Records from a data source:
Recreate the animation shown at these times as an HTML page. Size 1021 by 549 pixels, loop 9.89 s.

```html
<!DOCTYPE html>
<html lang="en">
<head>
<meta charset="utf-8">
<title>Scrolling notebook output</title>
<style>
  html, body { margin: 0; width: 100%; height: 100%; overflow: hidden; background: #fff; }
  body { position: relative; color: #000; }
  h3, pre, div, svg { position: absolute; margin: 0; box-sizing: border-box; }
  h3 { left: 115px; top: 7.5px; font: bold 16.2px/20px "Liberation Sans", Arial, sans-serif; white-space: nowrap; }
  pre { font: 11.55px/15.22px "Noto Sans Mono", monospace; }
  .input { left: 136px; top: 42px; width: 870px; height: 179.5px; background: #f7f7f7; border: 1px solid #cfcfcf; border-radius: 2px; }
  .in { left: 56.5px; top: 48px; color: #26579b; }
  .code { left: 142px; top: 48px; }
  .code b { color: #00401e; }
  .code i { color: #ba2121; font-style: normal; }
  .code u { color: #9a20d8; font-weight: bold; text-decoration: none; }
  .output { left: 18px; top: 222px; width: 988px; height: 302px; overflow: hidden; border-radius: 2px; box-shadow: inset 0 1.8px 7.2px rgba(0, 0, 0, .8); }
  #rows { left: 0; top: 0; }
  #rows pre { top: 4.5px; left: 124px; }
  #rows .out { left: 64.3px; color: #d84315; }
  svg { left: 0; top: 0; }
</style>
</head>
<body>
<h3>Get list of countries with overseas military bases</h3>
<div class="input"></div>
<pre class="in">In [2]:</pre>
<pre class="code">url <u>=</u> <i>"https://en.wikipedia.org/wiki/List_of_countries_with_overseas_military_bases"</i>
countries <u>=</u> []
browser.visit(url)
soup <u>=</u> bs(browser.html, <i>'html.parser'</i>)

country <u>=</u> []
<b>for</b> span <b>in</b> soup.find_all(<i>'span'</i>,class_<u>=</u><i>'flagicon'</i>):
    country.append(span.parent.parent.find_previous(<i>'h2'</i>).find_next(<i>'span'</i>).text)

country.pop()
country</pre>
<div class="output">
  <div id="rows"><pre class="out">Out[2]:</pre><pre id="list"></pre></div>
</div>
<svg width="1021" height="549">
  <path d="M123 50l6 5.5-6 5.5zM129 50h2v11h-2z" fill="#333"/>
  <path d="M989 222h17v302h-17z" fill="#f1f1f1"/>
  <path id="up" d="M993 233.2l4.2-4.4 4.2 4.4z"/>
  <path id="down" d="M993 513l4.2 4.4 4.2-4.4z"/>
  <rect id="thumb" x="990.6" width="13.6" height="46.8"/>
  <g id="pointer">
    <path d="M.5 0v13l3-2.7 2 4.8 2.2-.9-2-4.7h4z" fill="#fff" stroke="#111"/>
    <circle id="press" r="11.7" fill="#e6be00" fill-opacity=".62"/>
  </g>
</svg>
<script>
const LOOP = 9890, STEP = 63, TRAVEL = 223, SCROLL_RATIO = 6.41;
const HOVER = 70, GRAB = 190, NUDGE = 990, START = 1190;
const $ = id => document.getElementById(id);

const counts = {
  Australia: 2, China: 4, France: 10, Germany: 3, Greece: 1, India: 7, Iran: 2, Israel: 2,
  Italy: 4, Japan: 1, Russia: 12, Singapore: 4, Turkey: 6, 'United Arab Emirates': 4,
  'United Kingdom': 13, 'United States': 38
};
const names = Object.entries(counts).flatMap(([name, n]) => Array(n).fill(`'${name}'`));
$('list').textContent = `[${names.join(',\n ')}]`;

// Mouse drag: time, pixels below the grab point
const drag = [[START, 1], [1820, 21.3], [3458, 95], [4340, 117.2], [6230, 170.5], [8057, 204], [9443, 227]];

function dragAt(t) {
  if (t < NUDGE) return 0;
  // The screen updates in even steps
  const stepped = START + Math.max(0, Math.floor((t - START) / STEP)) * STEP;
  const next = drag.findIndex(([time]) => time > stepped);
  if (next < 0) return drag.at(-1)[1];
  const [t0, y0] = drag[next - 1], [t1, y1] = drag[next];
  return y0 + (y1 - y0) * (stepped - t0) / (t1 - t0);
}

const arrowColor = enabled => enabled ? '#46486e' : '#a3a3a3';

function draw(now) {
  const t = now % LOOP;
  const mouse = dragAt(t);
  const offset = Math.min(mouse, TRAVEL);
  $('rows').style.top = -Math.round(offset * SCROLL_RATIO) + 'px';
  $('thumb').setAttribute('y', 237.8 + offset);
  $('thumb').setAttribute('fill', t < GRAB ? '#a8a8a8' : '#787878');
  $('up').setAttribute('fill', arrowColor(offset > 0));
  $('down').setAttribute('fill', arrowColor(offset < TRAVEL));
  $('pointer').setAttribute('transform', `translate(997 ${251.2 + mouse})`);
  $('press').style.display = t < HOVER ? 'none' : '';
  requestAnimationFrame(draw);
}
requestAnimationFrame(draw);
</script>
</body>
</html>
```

PROBLEM TO SOLVE:
The records above need to be written out again. Keep them exact.

FINISHED TASK:
Recreate the animation shown at these times as an HTML page. Size 1021 by 549 pixels, loop 9.89 s.

```html
<!DOCTYPE html>
<html lang="en">
<head>
<meta charset="utf-8">
<title>Scrolling notebook output</title>
<style>
  html, body { margin: 0; width: 100%; height: 100%; overflow: hidden; background: #fff; }
  body { position: relative; color: #000; }
  h3, pre, div, svg { position: absolute; margin: 0; box-sizing: border-box; }
  h3 { left: 115px; top: 7.5px; font: bold 16.2px/20px "Liberation Sans", Arial, sans-serif; white-space: nowrap; }
  pre { font: 11.55px/15.22px "Noto Sans Mono", monospace; }
  .input { left: 136px; top: 42px; width: 870px; height: 179.5px; background: #f7f7f7; border: 1px solid #cfcfcf; border-radius: 2px; }
  .in { left: 56.5px; top: 48px; color: #26579b; }
  .code { left: 142px; top: 48px; }
  .code b { color: #00401e; }
  .code i { color: #ba2121; font-style: normal; }
  .code u { color: #9a20d8; font-weight: bold; text-decoration: none; }
  .output { left: 18px; top: 222px; width: 988px; height: 302px; overflow: hidden; border-radius: 2px; box-shadow: inset 0 1.8px 7.2px rgba(0, 0, 0, .8); }
  #rows { left: 0; top: 0; }
  #rows pre { top: 4.5px; left: 124px; }
  #rows .out { left: 64.3px; color: #d84315; }
  svg { left: 0; top: 0; }
</style>
</head>
<body>
<h3>Get list of countries with overseas military bases</h3>
<div class="input"></div>
<pre class="in">In [2]:</pre>
<pre class="code">url <u>=</u> <i>"https://en.wikipedia.org/wiki/List_of_countries_with_overseas_military_bases"</i>
countries <u>=</u> []
browser.visit(url)
soup <u>=</u> bs(browser.html, <i>'html.parser'</i>)

country <u>=</u> []
<b>for</b> span <b>in</b> soup.find_all(<i>'span'</i>,class_<u>=</u><i>'flagicon'</i>):
    country.append(span.parent.parent.find_previous(<i>'h2'</i>).find_next(<i>'span'</i>).text)

country.pop()
country</pre>
<div class="output">
  <div id="rows"><pre class="out">Out[2]:</pre><pre id="list"></pre></div>
</div>
<svg width="1021" height="549">
  <path d="M123 50l6 5.5-6 5.5zM129 50h2v11h-2z" fill="#333"/>
  <path d="M989 222h17v302h-17z" fill="#f1f1f1"/>
  <path id="up" d="M993 233.2l4.2-4.4 4.2 4.4z"/>
  <path id="down" d="M993 513l4.2 4.4 4.2-4.4z"/>
  <rect id="thumb" x="990.6" width="13.6" height="46.8"/>
  <g id="pointer">
    <path d="M.5 0v13l3-2.7 2 4.8 2.2-.9-2-4.7h4z" fill="#fff" stroke="#111"/>
    <circle id="press" r="11.7" fill="#e6be00" fill-opacity=".62"/>
  </g>
</svg>
<script>
const LOOP = 9890, STEP = 63, TRAVEL = 223, SCROLL_RATIO = 6.41;
const HOVER = 70, GRAB = 190, NUDGE = 990, START = 1190;
const $ = id => document.getElementById(id);

const counts = {
  Australia: 2, China: 4, France: 10, Germany: 3, Greece: 1, India: 7, Iran: 2, Israel: 2,
  Italy: 4, Japan: 1, Russia: 12, Singapore: 4, Turkey: 6, 'United Arab Emirates': 4,
  'United Kingdom': 13, 'United States': 38
};
const names = Object.entries(counts).flatMap(([name, n]) => Array(n).fill(`'${name}'`));
$('list').textContent = `[${names.join(',\n ')}]`;

// Mouse drag: time, pixels below the grab point
const drag = [[START, 1], [1820, 21.3], [3458, 95], [4340, 117.2], [6230, 170.5], [8057, 204], [9443, 227]];

function dragAt(t) {
  if (t < NUDGE) return 0;
  // The screen updates in even steps
  const stepped = START + Math.max(0, Math.floor((t - START) / STEP)) * STEP;
  const next = drag.findIndex(([time]) => time > stepped);
  if (next < 0) return drag.at(-1)[1];
  const [t0, y0] = drag[next - 1], [t1, y1] = drag[next];
  return y0 + (y1 - y0) * (stepped - t0) / (t1 - t0);
}

const arrowColor = enabled => enabled ? '#46486e' : '#a3a3a3';

function draw(now) {
  const t = now % LOOP;
  const mouse = dragAt(t);
  const offset = Math.min(mouse, TRAVEL);
  $('rows').style.top = -Math.round(offset * SCROLL_RATIO) + 'px';
  $('thumb').setAttribute('y', 237.8 + offset);
  $('thumb').setAttribute('fill', t < GRAB ? '#a8a8a8' : '#787878');
  $('up').setAttribute('fill', arrowColor(offset > 0));
  $('down').setAttribute('fill', arrowColor(offset < TRAVEL));
  $('pointer').setAttribute('transform', `translate(997 ${251.2 + mouse})`);
  $('press').style.display = t < HOVER ? 'none' : '';
  requestAnimationFrame(draw);
}
requestAnimationFrame(draw);
</script>
</body>
</html>
```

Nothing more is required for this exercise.